Saved data entries
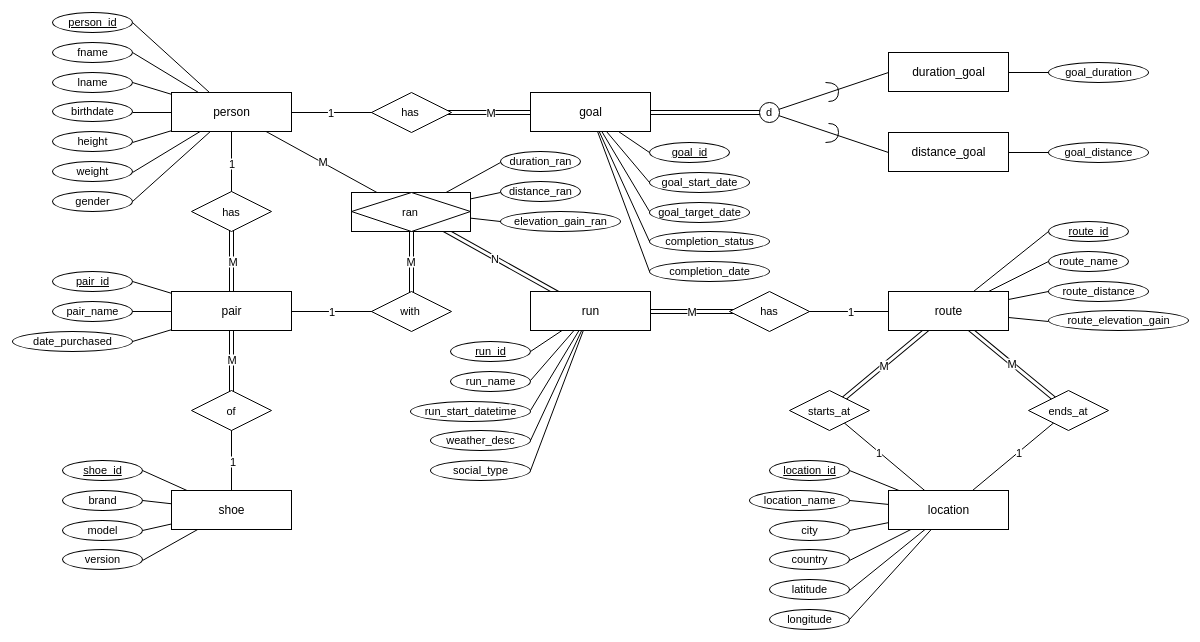
<!DOCTYPE html>
<html lang="en">
<head>
<meta charset="utf-8">
<title>Running tracker: entity relationship diagram</title>
<style>
:root { --ink: #000; --paper: #fff; }
* { box-sizing: border-box; margin: 0; padding: 0; }
html, body { width: 1200px; height: 642px; overflow: hidden; background: var(--paper); }
.diagram {
  position: relative; width: 1200px; height: 642px; overflow: hidden;
  color: var(--ink); background: var(--paper);
  font: 11px/1 "Liberation Sans", Arial, sans-serif;
}
.connectors { position: absolute; inset: 0; fill: none; stroke: var(--ink); stroke-width: 1; }
.connectors .shape { fill: var(--paper); }
.double-outer { stroke: var(--ink); stroke-width: 5; }
.double-inner { stroke: var(--paper); stroke-width: 3; }

.entity, .label, .cardinality, .attributes { position: absolute; }
.entity, .attributes li {
  display: flex; align-items: center; justify-content: center;
  background: var(--paper); border: 1px solid var(--ink);
}
.entity {
  left: calc((var(--x) - 60) * 1px); top: calc((var(--y) - 20) * 1px);
  width: 121px; height: 40px; font-size: 12px; font-weight: 400;
}
.label, .cardinality {
  left: calc(var(--x) * 1px); top: calc(var(--y) * 1px);
  transform: translate(-50%, -50%); white-space: nowrap;
}
.cardinality { background: var(--paper); }

.attributes {
  display: flex; flex-direction: column; gap: 8.8px; list-style: none;
  top: calc(var(--top) * 1px);
}
.attributes.before { right: calc((1199 - var(--edge)) * 1px); align-items: flex-end; }
.attributes.after { left: calc(var(--edge) * 1px); align-items: flex-start; }
.attributes li { width: 81px; height: 21px; border-radius: 50%; white-space: nowrap; }
.attributes .w100 { width: 101px; }
.attributes .w120 { width: 121px; }
.attributes .w140 { width: 141px; }
.key { text-decoration: underline; }
</style>
</head>
<body>
<main class="diagram">
  <svg class="connectors" width="1200" height="642" viewBox="0 0 1200 642" aria-hidden="true">
    <defs>
      <polygon id="diamond" points="-40,0 0,-20 40,0 0,20"/>
      <path id="total-participation" d="M411 112H590M590 112H769M231 211V311M231 311V410M411 211V311M411 211L590 311M590 311H769M948 311L829 410M948 311L1068 410"/>
    </defs>
    <g transform="translate(.5 .5)">
      <g class="attribute-lines">
        <path d="M132 22L231 112M132 52L231 112M132 82L231 112M132 112H231M132 142L231 112M132 172L231 112M132 201L231 112"/>
        <path d="M132 281L231 311M132 311H231M132 341L231 311"/>
        <path d="M142 470L231 510M142 500L231 510M142 530L231 510M142 560L231 510"/>
        <path d="M500 162L411 211M500 192L411 211M500 221L411 211"/>
        <path d="M649 152L590 112M649 182L590 112M649 211L590 112M649 241L590 112M649 271L590 112"/>
        <path d="M530 351L590 311M530 380L590 311M530 410L590 311M530 440L590 311M530 470L590 311"/>
        <path d="M1048 72H948M1048 152H948"/>
        <path d="M1048 231L948 311M1048 261L948 311M1048 291L948 311M1048 321L948 311"/>
        <path d="M849 470L948 510M849 500L948 510M849 530L948 510M849 560L948 510M849 590L948 510M849 619L948 510"/>
      </g>
      <use href="#total-participation" class="double-outer"/>
      <use href="#total-participation" class="double-inner"/>
      <path class="partial-participation" d="M231 112H411M231 112V211M231 112L411 211M231 311H411M231 410V510M769 311H948M829 410L948 510M1068 410L948 510"/>
      <g class="specialisation">
        <path d="M769 112L888 72M769 112L888 152"/>
        <path d="M825 82Q838 82 838 91Q838 101 828 101M828 123Q838 123 838 132Q838 142 825 142"/>
        <circle class="shape" cx="769" cy="112" r="10"/>
      </g>
      <g class="shape">
        <use href="#diamond" x="411" y="112"/>
        <use href="#diamond" x="231" y="211"/>
        <use href="#diamond" x="411" y="311"/>
        <use href="#diamond" x="231" y="410"/>
        <use href="#diamond" x="769" y="311"/>
        <use href="#diamond" x="829" y="410"/>
        <use href="#diamond" x="1068" y="410"/>
        <rect x="351" y="192" width="119" height="39"/>
        <polygon points="351,211 411,192 470,211 411,231"/>
      </g>
    </g>
  </svg>

  <h2 class="entity" style="--x:231;--y:112">person</h2>
  <h2 class="entity" style="--x:590;--y:112">goal</h2>
  <h2 class="entity" style="--x:948;--y:72">duration_goal</h2>
  <h2 class="entity" style="--x:948;--y:152">distance_goal</h2>
  <h2 class="entity" style="--x:231;--y:311">pair</h2>
  <h2 class="entity" style="--x:590;--y:311">run</h2>
  <h2 class="entity" style="--x:948;--y:311">route</h2>
  <h2 class="entity" style="--x:231;--y:510">shoe</h2>
  <h2 class="entity" style="--x:948;--y:510">location</h2>

  <span class="label" style="--x:410;--y:112">has</span>
  <span class="label" style="--x:231;--y:212">has</span>
  <span class="label" style="--x:410;--y:212">ran</span>
  <span class="label" style="--x:410;--y:311">with</span>
  <span class="label" style="--x:231;--y:411">of</span>
  <span class="label" style="--x:769;--y:311">has</span>
  <span class="label" style="--x:829;--y:411">starts_at</span>
  <span class="label" style="--x:1068;--y:411">ends_at</span>
  <span class="label" style="--x:769;--y:112">d</span>

  <span class="cardinality" style="--x:331;--y:113">1</span>
  <span class="cardinality" style="--x:491;--y:113">M</span>
  <span class="cardinality" style="--x:232;--y:164">1</span>
  <span class="cardinality" style="--x:323;--y:162">M</span>
  <span class="cardinality" style="--x:233;--y:262">M</span>
  <span class="cardinality" style="--x:411;--y:262">M</span>
  <span class="cardinality" style="--x:495;--y:259">N</span>
  <span class="cardinality" style="--x:332;--y:312">1</span>
  <span class="cardinality" style="--x:232;--y:360">M</span>
  <span class="cardinality" style="--x:233;--y:462">1</span>
  <span class="cardinality" style="--x:692;--y:312">M</span>
  <span class="cardinality" style="--x:851;--y:312">1</span>
  <span class="cardinality" style="--x:884;--y:366">M</span>
  <span class="cardinality" style="--x:1012;--y:364">M</span>
  <span class="cardinality" style="--x:879;--y:453">1</span>
  <span class="cardinality" style="--x:1019;--y:453">1</span>

  <ul class="attributes before" style="--edge:132;--top:12">
    <li class="key">person_id</li>
    <li>fname</li>
    <li>lname</li>
    <li>birthdate</li>
    <li>height</li>
    <li>weight</li>
    <li>gender</li>
  </ul>
  <ul class="attributes before" style="--edge:132;--top:271">
    <li class="key">pair_id</li>
    <li>pair_name</li>
    <li class="w120">date_purchased</li>
  </ul>
  <ul class="attributes before" style="--edge:142;--top:460">
    <li class="key">shoe_id</li>
    <li>brand</li>
    <li>model</li>
    <li>version</li>
  </ul>
  <ul class="attributes after" style="--edge:500;--top:151">
    <li>duration_ran</li>
    <li>distance_ran</li>
    <li class="w120">elevation_gain_ran</li>
  </ul>
  <ul class="attributes after" style="--edge:649;--top:142">
    <li class="key">goal_id</li>
    <li class="w100">goal_start_date</li>
    <li class="w100">goal_target_date</li>
    <li class="w120">completion_status</li>
    <li class="w120">completion_date</li>
  </ul>
  <ul class="attributes before" style="--edge:530;--top:341">
    <li class="key">run_id</li>
    <li>run_name</li>
    <li class="w120">run_start_datetime</li>
    <li class="w100">weather_desc</li>
    <li class="w100">social_type</li>
  </ul>
  <ul class="attributes after" style="--edge:1048;--top:62">
    <li class="w100">goal_duration</li>
  </ul>
  <ul class="attributes after" style="--edge:1048;--top:142">
    <li class="w100">goal_distance</li>
  </ul>
  <ul class="attributes after" style="--edge:1048;--top:221">
    <li class="key">route_id</li>
    <li>route_name</li>
    <li class="w100">route_distance</li>
    <li class="w140">route_elevation_gain</li>
  </ul>
  <ul class="attributes before" style="--edge:849;--top:460">
    <li class="key">location_id</li>
    <li class="w100">location_name</li>
    <li>city</li>
    <li>country</li>
    <li>latitude</li>
    <li>longitude</li>
  </ul>
</main>
</body>
</html>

Your goal = Restate the lines of the records exactly, starting at the first and stopping after the line with "border-box; margin: 0;". Leave out any picture.

Completed task =
<!DOCTYPE html>
<html lang="en">
<head>
<meta charset="utf-8">
<title>Running tracker: entity relationship diagram</title>
<style>
:root { --ink: #000; --paper: #fff; }
* { box-sizing: border-box; margin: 0; padding: 0; }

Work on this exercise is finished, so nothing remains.